*What this task involves*: Repeat the records below exactly as they appear, leaving out any pictures.

Rendered images with source text:
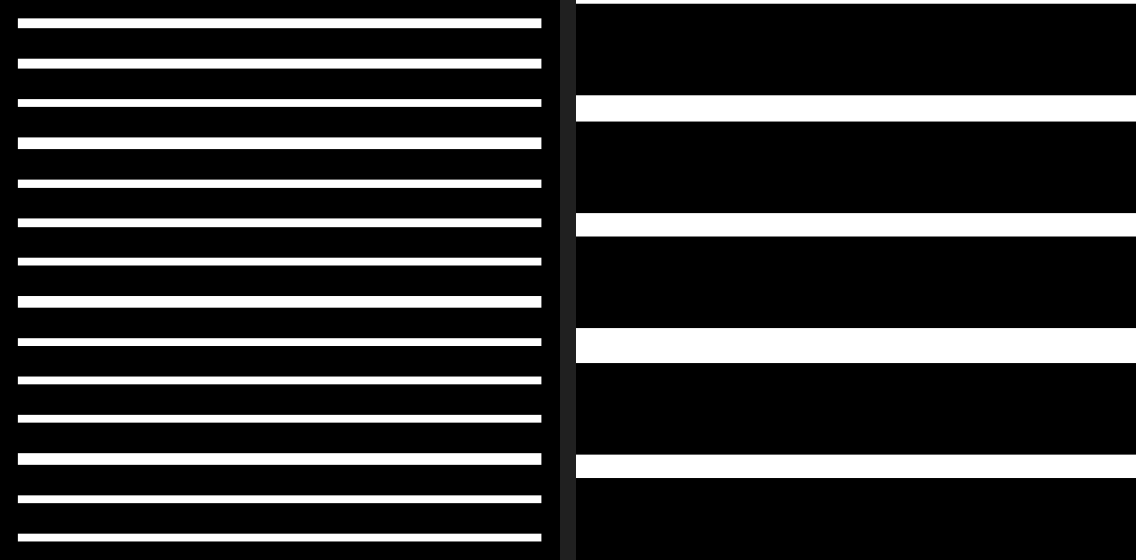
Left: the whole. Right: its middle third, enlarged.
Write a three.js fragment shader that draws this pattern.

```glsl
// Fourteen white horizontal bars on black, inset by a margin on all sides.
// Bars are stacked downward with an equal gap; every fourth bar is thick,
// and a few bars near the top are slightly swollen.
#define BAR_COUNT 14
#define GROUP_SIZE 4.0
#define LEFT_EDGE 0.0319
#define RIGHT_EDGE 0.9668
#define TOP_MARGIN 0.0328
#define GAP 0.0545
#define THIN 0.01393
#define THICK 0.02083
#define FIRST_SWELL vec2(0.0036, 0.0037)
#define SECOND_SWELL vec2(0.0009, 0.0017)
#define INK vec3(1.0)
#define GROUND vec3(0.0)

varying vec2 vUv;

// Height of a bar, counted from the top: the last of each group is thick,
// the first two of the upper groups gain some extra height.
float barHeight(float index) {
  float group = floor((index + 0.5) / GROUP_SIZE);
  float beat = index - group * GROUP_SIZE;
  if (beat > GROUP_SIZE - 1.5) return THICK;
  vec2 swell = group < 0.5 ? FIRST_SWELL : group < 1.5 ? SECOND_SWELL : vec2(0.0);
  return THIN + (beat < 0.5 ? swell.x : beat < 1.5 ? swell.y : 0.0);
}

// Smoothed coverage of the span from low to high at position x.
float span(float x, float low, float high, float blur) {
  return clamp((x - low) / blur + 0.5, 0.0, 1.0)
       * clamp((high - x) / blur + 0.5, 0.0, 1.0);
}

void main() {
  vec2 blur = max(fwidth(vUv), vec2(0.00001));
  float depth = 1.0 - vUv.y;

  // Walk down the stack of bars.
  float top = TOP_MARGIN;
  float bars = 0.0;
  for (int i = 0; i < BAR_COUNT; i++) {
    float height = barHeight(float(i));
    bars = max(bars, span(depth, top, top + height, blur.y));
    top += height + GAP;
  }

  // Trim the bars to the side margins.
  float coverage = bars * span(vUv.x, LEFT_EDGE, RIGHT_EDGE, blur.x);
  gl_FragColor = vec4(mix(GROUND, INK, coverage), 1.0);
}
```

*Solved problem*:
Left: the whole. Right: its middle third, enlarged.
Write a three.js fragment shader that draws this pattern.

```glsl
// Fourteen white horizontal bars on black, inset by a margin on all sides.
// Bars are stacked downward with an equal gap; every fourth bar is thick,
// and a few bars near the top are slightly swollen.
#define BAR_COUNT 14
#define GROUP_SIZE 4.0
#define LEFT_EDGE 0.0319
#define RIGHT_EDGE 0.9668
#define TOP_MARGIN 0.0328
#define GAP 0.0545
#define THIN 0.01393
#define THICK 0.02083
#define FIRST_SWELL vec2(0.0036, 0.0037)
#define SECOND_SWELL vec2(0.0009, 0.0017)
#define INK vec3(1.0)
#define GROUND vec3(0.0)

varying vec2 vUv;

// Height of a bar, counted from the top: the last of each group is thick,
// the first two of the upper groups gain some extra height.
float barHeight(float index) {
  float group = floor((index + 0.5) / GROUP_SIZE);
  float beat = index - group * GROUP_SIZE;
  if (beat > GROUP_SIZE - 1.5) return THICK;
  vec2 swell = group < 0.5 ? FIRST_SWELL : group < 1.5 ? SECOND_SWELL : vec2(0.0);
  return THIN + (beat < 0.5 ? swell.x : beat < 1.5 ? swell.y : 0.0);
}

// Smoothed coverage of the span from low to high at position x.
float span(float x, float low, float high, float blur) {
  return clamp((x - low) / blur + 0.5, 0.0, 1.0)
       * clamp((high - x) / blur + 0.5, 0.0, 1.0);
}

void main() {
  vec2 blur = max(fwidth(vUv), vec2(0.00001));
  float depth = 1.0 - vUv.y;

  // Walk down the stack of bars.
  float top = TOP_MARGIN;
  float bars = 0.0;
  for (int i = 0; i < BAR_COUNT; i++) {
    float height = barHeight(float(i));
    bars = max(bars, span(depth, top, top + height, blur.y));
    top += height + GAP;
  }

  // Trim the bars to the side margins.
  float coverage = bars * span(vUv.x, LEFT_EDGE, RIGHT_EDGE, blur.x);
  gl_FragColor = vec4(mix(GROUND, INK, coverage), 1.0);
}
```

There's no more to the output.